- It is also possible to buy a ticket on the Auschwitz-Birkenau site without a guide. If you have never been before I would not recommend this as you would not do justice to your visit. However there are other reasons you might want to go into Auschwitz-Birkenau and unguided tickets are now available.
Tips for visiting Auschwitz-Birkenau
- Read something about the Holocaust and concentration and extermination camps before you go. The guides are great, but even during your visit, it’s still hard to comprehend the scale of the program of human destruction. Laying the groundwork before you arrive will make you more informed and give you a better understanding of their place in history.
- Take some food and drinks. There is a small snack bar, but happily, the site has not succumbed to commercialism so packing a lunch and some snacks is a good idea. It can be a long day.
- Dress for the outdoors and wear comfortable shoes. Yes, some of the museum is housed in the old brick prison buildings, but you will spend the majority of your visit outside.
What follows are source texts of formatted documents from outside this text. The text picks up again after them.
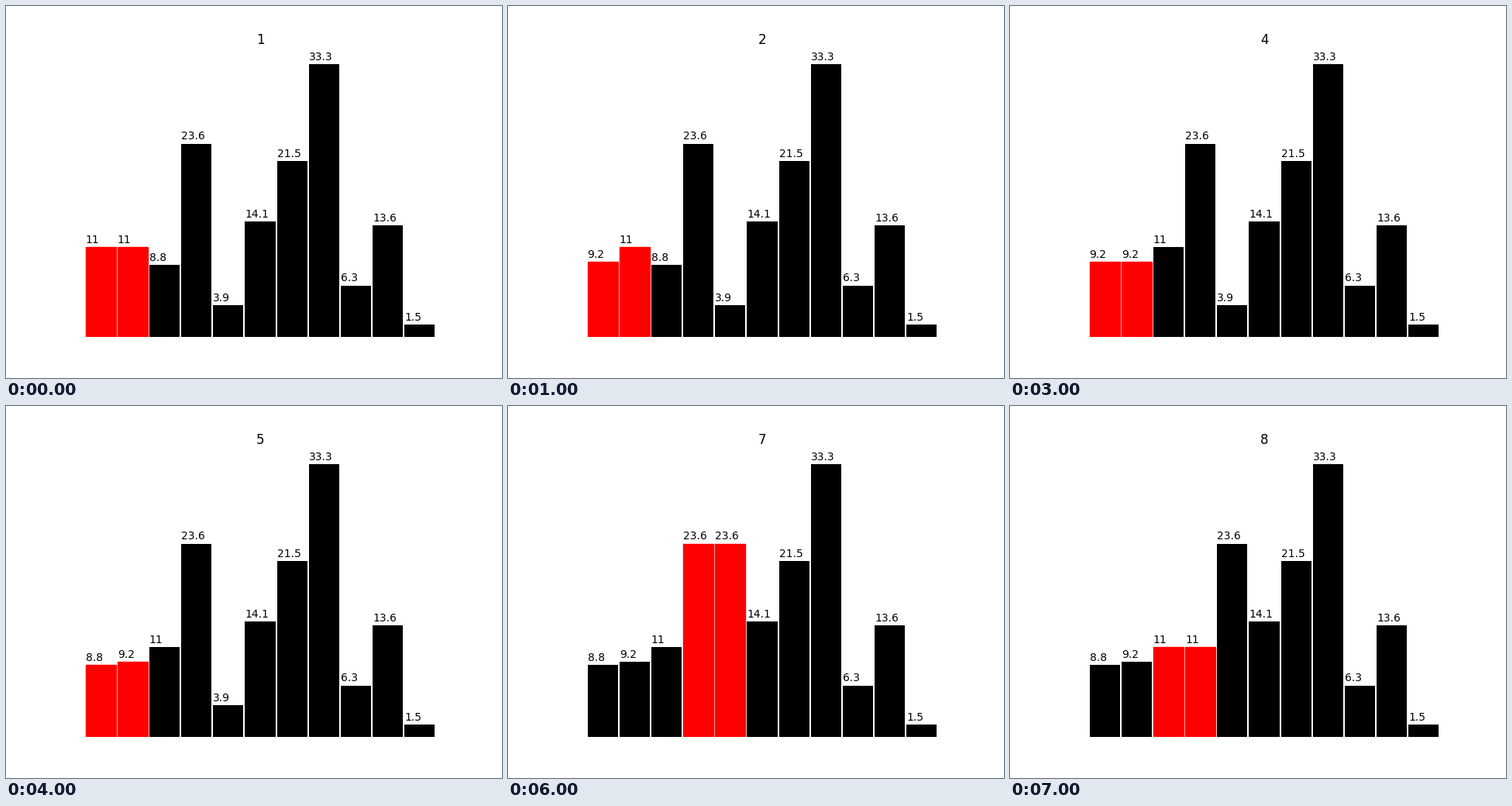
Write a matplotlib script that moves like this. It is 640 px wide and 480 px high and loops after 8000 ms.

```python
from itertools import islice

import matplotlib.pyplot as plt
from matplotlib.animation import FuncAnimation

VALUES = [11, 9.2, 8.8, 23.6, 3.9, 14.1, 21.5, 33.3, 6.3, 13.6, 1.5]
STEPS = 8
LABEL_GAP = 0.5


def insertion_sort(values):
    """Yield the list and the active left index after every write."""
    data = list(values)
    for i in range(1, len(data)):
        key = data[i]
        j = i
        while j > 0 and data[j - 1] > key:
            data[j] = data[j - 1]
            j -= 1
            yield list(data), j
        data[j] = key
        yield list(data), j


states = list(islice(insertion_sort(VALUES), STEPS))

plt.rcParams["font.family"] = "DejaVu Sans"
fig, ax = plt.subplots(figsize=(6.4, 4.8), dpi=100)


def draw(step):
    data, active = states[step]
    ax.clear()
    ax.axis("off")
    bars = ax.bar(range(len(data)), data, width=0.95, color="black")
    for bar in bars[active:active + 2]:
        bar.set_color("red")  # also colours the outline
    for bar, value in zip(bars, data):
        ax.text(bar.get_x(), value + LABEL_GAP, f"{value:g}", fontsize=10)
    ax.set_title(str(step + 1), fontsize=12)


anim = FuncAnimation(fig, draw, frames=STEPS, init_func=lambda: draw(0),
                     interval=1000, repeat=True, repeat_delay=0)
plt.show()
```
- Auschwitz recommends that the museum is not suitable for children under 14 years of age. You know your kids best, so give this some thought.
Should you visit Auschwitz-Birkenau?
There is some debate as to whether it is respectful or even ethical to visit Auschwitz -Birkenau. With so many lives lost, is Auschwitz -Birkenau as a tourist attraction or ghoulish wanton voyeurism? Maybe. However, the fact remains that concentration camps are an indelible facet of history and ignoring them would not make them less so. Auschwitz-Birkenau stands as a testament (or harrowing monument) to lives lost and visiting, remembering, and understanding the plight of the million or more souls that perished within the grounds will hopefully teach us something about where intolerance can lead. While that fact alone can not erase the horror of that time or bring meaning to lives lost, no visitor to Auschwitz-Birkenau can leave without acknowledging it and being moved by it which is a far cry from being disrespectful.